Seeing our place in an unbroken chain of Christ followers is another substantial reason we were captivated by the liturgy.

A reminder of my smallness

The path up to the main entrance of our church in England cut through a graveyard where past worshippers were laid to rest. John Newton, the author of “Amazing Grace,” was buried there. Some of the gravestones were so old you couldn’t read them anymore.

Every Sunday walking to church, you were reminded of your mortality, of your smallness.

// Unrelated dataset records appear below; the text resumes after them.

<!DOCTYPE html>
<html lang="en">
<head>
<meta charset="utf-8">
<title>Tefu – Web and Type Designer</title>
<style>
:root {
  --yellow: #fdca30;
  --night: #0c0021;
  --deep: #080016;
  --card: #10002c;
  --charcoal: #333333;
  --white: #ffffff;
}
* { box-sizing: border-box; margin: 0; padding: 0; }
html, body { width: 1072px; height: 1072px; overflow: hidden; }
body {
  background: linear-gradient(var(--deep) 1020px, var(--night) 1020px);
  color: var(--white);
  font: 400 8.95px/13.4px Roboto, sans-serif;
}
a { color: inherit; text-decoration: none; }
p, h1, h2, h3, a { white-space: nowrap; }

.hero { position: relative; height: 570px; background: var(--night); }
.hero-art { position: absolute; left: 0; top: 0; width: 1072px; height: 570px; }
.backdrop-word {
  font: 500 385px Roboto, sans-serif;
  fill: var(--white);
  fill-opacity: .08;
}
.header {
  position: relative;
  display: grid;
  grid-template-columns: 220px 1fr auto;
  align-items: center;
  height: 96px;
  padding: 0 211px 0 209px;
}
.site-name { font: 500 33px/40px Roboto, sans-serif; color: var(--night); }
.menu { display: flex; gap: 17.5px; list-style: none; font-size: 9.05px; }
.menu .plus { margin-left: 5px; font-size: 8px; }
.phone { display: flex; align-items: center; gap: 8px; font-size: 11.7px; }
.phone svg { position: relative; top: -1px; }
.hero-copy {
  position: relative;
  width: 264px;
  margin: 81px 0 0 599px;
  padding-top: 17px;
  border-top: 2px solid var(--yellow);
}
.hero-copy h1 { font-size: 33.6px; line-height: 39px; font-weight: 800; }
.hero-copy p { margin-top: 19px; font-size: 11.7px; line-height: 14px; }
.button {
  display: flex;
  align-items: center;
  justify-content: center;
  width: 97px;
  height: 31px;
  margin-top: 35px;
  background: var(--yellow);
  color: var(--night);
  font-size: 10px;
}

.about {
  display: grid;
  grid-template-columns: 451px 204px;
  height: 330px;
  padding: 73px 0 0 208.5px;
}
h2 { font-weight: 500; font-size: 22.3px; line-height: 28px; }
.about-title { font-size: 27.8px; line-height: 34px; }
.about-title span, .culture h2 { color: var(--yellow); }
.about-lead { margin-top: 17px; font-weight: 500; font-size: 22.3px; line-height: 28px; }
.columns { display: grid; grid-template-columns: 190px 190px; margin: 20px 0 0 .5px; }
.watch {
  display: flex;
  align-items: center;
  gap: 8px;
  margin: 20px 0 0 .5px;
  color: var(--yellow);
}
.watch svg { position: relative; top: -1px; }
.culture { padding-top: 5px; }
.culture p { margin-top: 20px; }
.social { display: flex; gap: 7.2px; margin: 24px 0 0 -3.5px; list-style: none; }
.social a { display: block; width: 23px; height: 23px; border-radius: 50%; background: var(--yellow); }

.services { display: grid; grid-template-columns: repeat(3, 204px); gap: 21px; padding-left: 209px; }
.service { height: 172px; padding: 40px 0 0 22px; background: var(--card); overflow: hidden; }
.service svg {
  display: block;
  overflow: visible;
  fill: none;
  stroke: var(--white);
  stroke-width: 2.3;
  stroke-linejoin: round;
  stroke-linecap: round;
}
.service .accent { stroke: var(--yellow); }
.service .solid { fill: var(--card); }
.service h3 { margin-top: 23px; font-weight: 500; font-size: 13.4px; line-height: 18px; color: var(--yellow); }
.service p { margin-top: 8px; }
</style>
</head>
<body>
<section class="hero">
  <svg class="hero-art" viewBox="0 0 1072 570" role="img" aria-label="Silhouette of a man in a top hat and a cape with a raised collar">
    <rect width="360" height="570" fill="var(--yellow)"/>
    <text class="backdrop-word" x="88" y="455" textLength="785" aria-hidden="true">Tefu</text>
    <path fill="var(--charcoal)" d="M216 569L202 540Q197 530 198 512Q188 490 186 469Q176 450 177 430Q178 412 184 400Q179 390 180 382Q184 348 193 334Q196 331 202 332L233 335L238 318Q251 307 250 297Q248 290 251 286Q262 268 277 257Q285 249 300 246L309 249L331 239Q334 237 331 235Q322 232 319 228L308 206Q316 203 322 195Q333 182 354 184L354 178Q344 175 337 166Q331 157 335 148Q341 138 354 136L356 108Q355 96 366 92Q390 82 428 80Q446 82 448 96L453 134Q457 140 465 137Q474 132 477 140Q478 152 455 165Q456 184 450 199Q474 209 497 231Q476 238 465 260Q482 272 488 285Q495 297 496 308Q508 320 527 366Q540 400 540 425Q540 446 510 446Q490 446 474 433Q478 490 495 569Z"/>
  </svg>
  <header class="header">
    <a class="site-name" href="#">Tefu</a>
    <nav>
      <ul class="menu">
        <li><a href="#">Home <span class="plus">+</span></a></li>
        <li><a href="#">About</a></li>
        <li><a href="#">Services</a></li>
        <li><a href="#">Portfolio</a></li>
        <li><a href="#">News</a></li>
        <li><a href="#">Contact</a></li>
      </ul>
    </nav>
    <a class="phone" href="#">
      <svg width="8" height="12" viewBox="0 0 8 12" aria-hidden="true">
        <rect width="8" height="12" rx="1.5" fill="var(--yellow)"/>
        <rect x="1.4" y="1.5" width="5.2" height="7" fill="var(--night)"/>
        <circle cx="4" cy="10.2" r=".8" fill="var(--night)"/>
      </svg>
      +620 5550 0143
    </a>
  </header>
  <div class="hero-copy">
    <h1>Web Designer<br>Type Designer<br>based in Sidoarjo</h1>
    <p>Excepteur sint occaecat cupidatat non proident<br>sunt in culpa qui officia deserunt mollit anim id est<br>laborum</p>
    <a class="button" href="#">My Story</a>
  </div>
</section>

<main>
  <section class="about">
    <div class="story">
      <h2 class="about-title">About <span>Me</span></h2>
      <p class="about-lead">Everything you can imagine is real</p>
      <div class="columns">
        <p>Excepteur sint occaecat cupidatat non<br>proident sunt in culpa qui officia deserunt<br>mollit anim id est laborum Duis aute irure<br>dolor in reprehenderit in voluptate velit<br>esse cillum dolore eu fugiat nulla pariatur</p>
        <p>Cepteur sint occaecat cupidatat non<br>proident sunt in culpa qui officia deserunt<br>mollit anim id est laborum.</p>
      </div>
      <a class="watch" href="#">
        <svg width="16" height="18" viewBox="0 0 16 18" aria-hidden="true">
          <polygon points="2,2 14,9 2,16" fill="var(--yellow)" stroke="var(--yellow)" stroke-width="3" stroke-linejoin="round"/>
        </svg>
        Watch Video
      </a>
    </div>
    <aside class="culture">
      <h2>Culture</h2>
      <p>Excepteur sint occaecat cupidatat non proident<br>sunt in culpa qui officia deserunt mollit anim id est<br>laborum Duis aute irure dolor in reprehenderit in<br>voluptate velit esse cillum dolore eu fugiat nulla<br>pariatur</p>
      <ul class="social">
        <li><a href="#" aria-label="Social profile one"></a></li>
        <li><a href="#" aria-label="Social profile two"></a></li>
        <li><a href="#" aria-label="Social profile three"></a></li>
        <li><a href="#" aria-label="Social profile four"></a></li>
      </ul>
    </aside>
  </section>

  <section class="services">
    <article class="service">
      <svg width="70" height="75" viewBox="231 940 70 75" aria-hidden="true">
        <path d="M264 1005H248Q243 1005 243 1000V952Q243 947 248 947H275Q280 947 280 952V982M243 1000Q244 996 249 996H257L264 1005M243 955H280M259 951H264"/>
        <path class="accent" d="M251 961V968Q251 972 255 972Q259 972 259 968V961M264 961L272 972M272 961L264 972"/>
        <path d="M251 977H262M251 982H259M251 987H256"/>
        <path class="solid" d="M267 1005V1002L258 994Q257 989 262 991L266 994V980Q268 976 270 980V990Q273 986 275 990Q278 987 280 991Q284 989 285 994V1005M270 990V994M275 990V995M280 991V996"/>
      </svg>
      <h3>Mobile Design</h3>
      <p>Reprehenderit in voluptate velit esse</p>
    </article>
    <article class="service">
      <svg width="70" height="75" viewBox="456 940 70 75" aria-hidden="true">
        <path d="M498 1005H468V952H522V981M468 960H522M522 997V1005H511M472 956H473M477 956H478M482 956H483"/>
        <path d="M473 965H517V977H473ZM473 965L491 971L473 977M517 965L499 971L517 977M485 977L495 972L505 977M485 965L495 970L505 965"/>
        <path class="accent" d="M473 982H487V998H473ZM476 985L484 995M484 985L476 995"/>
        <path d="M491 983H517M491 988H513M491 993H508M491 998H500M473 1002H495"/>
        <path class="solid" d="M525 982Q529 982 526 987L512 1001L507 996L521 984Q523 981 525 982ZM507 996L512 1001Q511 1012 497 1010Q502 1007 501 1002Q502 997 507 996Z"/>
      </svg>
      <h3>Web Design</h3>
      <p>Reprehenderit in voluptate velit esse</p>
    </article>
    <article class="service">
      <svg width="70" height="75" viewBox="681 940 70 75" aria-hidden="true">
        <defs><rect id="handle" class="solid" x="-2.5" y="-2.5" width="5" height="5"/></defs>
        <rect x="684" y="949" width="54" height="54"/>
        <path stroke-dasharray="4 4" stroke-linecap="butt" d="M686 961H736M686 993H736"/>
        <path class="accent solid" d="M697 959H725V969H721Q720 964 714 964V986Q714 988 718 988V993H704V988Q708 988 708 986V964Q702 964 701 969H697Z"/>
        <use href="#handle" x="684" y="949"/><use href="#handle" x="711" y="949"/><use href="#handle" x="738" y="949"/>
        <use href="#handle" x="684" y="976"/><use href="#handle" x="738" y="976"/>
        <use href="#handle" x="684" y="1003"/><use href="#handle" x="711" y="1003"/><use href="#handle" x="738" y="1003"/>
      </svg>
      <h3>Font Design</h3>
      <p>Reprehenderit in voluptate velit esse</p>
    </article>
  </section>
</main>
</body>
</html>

Inside that 700-year-old structure—which wasn’t even the original building—we sang thousand-year-old songs (and a few newer ones as well). We recited prayers that had been uttered on that spot for hundreds of years. We recalibrated ourselves to a centuries-old rhythm.

In the evangelical subculture, it’s easy to become enamored by the Next Big Thing. Celebrity pastors. Multisite churches. Church online. Liturgy offers a helpful corrective to consumer Christianity because of its inherent un-hipness. Because it wasn’t invented yesterday. Because it’s been developed over centuries by a community, not by an individual with a “platform.”

The liturgy  reminds me I am not all that. I am not the alpha and omega. Church didn’t just start getting good when I showed up.

Being reminded of my smallness every Sunday is another substantial reason I am captivated by the liturgy.

—//—

None of this is meant as a rejection of more contemporary form of church, like the one represented by Richard Dahlstrom. I have friends who go to his church, so I’m somewhat familiar with it. It’s an incredible community, a welcome outpost of faith in a city that desperately needs good ambassadors for Christianity.

Nor am I rejecting “converted-shopping mall evangelicalism,” at least not in its entirety. I kind of like the fact that communities of Christ are reclaiming these former temples to consumerism and giving them a new purpose. The last nondenominational church my wife and I belonged to met in a converted shopping mall, and our time there saved my faith.

Nor is it to suggest that liturgical traditions like the one I belong to have it all figured out. Hardly. We can become too insular, too rigid. We don’t always allow enough room for the Spirit to move and do something fresh in our midst.

But for those of us who have found value and meaning in the liturgical traditions of the so-called “high church,” it’s not about style. It’s very much about substance.